Note: We’re less than six weeks away from the start of the college baseball season, and in celebration of that, the preseason board will be up next Wednesday. I try to update The Board at least a couple of times a month during the season, but Mocks don’t start til much around April.
There’s more depth in the position players than the pitchers as far the college side goes, but overall, the class is still fairly lacking. The strength of the class is up the middle, with several catchers and shortstops competing to start the year on The Board. Unfortunately, there’s very little in terms of corner infielders, and outside of the No.1 player, there just aren’t very many projected impact bats. This could all change as the season progresses, but as things stand now, if you’re hoping your home team adds a hitter who can help right away, you probably are going to be disappointed.
Enough introductions, here are the top twelve college position players to watch for in 2012.
1. Victor Roache / OF / Georgia Southern — There was very little separating the top three position players to start the year, and while the two guys below have more positional value, I went with Roache based on both his raw ability and project-ability at the next level. The Georgia Southern star possesses top-notch bat speed to go along with a well above-average approach at the plate with serious raw power to all fields. If he was a center-fielder, this would be no contest, but he has enough athleticism to play the corner outfield. He’ll need a monster year to stay at this position, but it should shock no one is Roache is the first position-player taken in the 2012 draft.
2. Deven Merrero / SS / Arizona State — Merrero starts the year at No.2, but don’t be surprised if he ends the year at No.1 with a bullet. He’s well above average defensively with a high baseball IQ, and offensively he has gap power that could develop into above-average for the position. To be an élite prospect though, the Sun Devil will have to show better plate discipline and the swing will have to be shortened. I don’t think Merrero is a star, but an average offensive shortstop with plus defensive ability is nothing to sneeze at, either.
3. Mike Zunino / C / Florida — The catching prospect is often the most scrutinized — and often overrated — but those who have placed Zunino high on their early boards have done so with good reason. The right-handed hitting backstop has power to all fields, with good pitch recognition (though there are reports that he struggles with off-speed stuff) and bat speed. Defensively, Zunino has a quick release with good arm strength and enough athleticism to block pitches at the big-league level.
4. Tyler Naquin / OF / Texas A&M — If you asked ten scouts about Naquin, you’d likely get ten different answers about what type of prospect he is. To me, he’s a potential lead-off hitter with the best throwing arm in college baseball with the potential for average power as he gets stronger. Some will throw out the word “tweener” with the Aggie, as his bat profiles better in center-field and probably doesn’t have the foot speed to stay at the position, but I think the overall offensive production will profile in right-field as well.

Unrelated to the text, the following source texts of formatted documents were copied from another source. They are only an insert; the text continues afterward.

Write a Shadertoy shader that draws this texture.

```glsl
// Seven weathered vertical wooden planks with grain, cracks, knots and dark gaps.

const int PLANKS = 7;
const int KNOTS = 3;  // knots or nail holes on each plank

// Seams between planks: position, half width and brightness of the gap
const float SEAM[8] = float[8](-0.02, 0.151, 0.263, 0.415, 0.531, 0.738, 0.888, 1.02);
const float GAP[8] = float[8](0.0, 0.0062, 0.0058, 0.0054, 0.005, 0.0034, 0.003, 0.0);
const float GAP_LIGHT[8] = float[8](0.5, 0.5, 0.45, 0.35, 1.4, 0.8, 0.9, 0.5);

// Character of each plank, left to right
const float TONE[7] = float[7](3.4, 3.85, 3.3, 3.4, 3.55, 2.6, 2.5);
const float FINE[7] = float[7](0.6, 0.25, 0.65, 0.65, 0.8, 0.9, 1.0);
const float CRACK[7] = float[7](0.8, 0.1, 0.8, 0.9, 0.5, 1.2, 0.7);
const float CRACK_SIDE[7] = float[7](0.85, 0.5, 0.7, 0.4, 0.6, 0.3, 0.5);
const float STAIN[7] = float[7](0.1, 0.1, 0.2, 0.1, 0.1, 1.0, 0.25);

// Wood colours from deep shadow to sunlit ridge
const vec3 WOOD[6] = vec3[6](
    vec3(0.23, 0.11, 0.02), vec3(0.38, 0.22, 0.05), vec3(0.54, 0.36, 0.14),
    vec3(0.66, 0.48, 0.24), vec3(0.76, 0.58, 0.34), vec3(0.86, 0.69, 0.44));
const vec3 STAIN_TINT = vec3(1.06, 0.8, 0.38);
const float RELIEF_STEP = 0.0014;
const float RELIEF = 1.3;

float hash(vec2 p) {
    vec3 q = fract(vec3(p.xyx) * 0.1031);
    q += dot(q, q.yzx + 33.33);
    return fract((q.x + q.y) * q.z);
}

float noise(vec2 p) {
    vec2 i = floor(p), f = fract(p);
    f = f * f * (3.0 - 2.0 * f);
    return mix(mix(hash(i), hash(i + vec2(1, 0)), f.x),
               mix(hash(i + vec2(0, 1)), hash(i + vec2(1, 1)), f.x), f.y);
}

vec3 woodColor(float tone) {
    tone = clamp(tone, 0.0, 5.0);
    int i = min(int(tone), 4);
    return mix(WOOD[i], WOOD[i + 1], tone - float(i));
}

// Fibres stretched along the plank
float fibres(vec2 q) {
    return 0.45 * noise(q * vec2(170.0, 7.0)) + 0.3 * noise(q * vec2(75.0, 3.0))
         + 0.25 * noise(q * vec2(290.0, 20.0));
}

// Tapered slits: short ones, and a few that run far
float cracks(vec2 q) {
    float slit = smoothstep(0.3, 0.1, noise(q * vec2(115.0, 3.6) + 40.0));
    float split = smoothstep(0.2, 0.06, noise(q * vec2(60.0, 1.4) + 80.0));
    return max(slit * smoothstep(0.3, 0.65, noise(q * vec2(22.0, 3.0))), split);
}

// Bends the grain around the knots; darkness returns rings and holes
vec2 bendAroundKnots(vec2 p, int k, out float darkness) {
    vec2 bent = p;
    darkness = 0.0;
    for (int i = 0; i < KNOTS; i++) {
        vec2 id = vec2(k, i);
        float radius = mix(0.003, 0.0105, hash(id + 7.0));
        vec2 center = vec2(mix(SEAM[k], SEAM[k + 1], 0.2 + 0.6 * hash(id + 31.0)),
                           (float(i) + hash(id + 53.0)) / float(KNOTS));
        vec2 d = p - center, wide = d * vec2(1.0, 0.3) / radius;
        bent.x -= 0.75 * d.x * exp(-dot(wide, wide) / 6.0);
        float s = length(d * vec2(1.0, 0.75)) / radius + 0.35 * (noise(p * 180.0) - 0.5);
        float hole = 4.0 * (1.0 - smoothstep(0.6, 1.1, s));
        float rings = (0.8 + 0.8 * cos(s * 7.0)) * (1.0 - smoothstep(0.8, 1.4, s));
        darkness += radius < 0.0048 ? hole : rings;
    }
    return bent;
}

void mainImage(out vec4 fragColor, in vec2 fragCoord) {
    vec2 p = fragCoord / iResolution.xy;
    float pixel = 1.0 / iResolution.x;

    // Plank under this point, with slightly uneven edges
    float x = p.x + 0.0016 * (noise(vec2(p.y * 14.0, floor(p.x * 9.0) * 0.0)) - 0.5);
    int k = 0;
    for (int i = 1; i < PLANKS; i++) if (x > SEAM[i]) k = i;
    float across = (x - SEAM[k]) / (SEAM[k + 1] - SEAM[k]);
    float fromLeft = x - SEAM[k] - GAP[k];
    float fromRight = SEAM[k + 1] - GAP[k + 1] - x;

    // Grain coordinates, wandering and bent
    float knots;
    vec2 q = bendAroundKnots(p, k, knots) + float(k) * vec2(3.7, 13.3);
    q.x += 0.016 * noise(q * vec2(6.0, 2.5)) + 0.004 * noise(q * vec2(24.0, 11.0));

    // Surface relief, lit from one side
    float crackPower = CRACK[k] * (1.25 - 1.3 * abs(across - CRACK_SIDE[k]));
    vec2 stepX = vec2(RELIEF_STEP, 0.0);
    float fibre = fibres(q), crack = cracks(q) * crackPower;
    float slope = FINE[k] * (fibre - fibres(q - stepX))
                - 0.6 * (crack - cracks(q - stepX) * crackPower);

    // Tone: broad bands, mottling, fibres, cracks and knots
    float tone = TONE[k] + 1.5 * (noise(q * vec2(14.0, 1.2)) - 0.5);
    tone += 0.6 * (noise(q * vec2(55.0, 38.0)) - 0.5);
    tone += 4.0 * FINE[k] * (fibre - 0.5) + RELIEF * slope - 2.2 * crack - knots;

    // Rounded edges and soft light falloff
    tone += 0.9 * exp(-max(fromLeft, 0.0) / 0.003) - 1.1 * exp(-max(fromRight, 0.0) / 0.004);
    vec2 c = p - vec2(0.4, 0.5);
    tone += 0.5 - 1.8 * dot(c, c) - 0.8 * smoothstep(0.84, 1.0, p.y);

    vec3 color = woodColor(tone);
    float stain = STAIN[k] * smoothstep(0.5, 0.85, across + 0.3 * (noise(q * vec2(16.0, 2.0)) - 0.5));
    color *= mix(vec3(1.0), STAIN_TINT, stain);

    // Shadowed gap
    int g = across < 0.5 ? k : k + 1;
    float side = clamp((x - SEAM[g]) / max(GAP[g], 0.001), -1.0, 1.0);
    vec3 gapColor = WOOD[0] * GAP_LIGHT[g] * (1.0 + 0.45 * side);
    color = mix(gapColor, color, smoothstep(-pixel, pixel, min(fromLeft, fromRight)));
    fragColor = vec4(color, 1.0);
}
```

5. Kenny Diekroeger / SS / Stanford — A year ago, listing Diekroeger anywhere below the top three would have seemed impossible. Today, listing him in the top five is ambitious. The Cardinal shortstop puts on an impressive batting practice, but that hasn’t translated into results as of yet. Unlike Merrero, Diekroeger is no guarantee to play stick at short long term, and as a second-basemen the bat doesn’t play nearly as well.
6. Stephen Piscotty / 3B / Stanford — A plus defender at third who hit very well during his sophomore year and in the Cape, Piscotty is a name that must be followed in the 2012 campaign. He doesn’t walk much, and he’s more of a gap hitter at this point, but he does have some raw power and uses all parts of the field.
7. Travis Jankowski / OF / Stony Brook — Jankowski is a future center-fielder and lead-off hitter at his peak, and a fourth outfielder with above-average speed at his basement. There’s not much power in the swing, but he uses all fields like Piscotty and gets to everything in the outfield.
8. Josh Elander / C / TCU — Whether or not Elander starts the year off on The Board or is a fringe prospect will depend on how he develops behind the plate, where the term “work in progress” might be an understatement. He’s plenty athletic and has good arm strength, but doesn’t block balls well and his pop times have been inconsistent. There’s above average power in his bat — especially to the pull-side — but if teams believe he’s an outfielder in the future, he won’t be a day-one selection.
9. Richie Shaffer / 1B / Clemson – Plenty of power to all parts of the field, but lots of swings and misses and unlikely to be a third-basemen at the professional level, although he does have the arm strength to play right-field.
10. Stephen Perez / SS / Miami – A solid defensive shortstop, Perez’ issues come at the plate, where he doesn’t work counts and very little power from the right side. Very high baseball IQ, but projects as more of a utility infielder at this point.
11. Nolan Fontana / SS / Florida – Not much power in the Gator shortstop’s swing, and will probably have to play second-base professionally, but Fontana gets on base as well as anyone in the class and is an above-average runner.
12. Adam Brett Walker / OF / Jacksonville — Really struggled in the Cape Cod, but was one of the best sophomore power hitters last year with solid plate discipline and good speed.
Jeremy Baltz, OF, St. Johns
Tom Murphy, C, Buffalo
Brandon Thomas, OF, Georgia Tech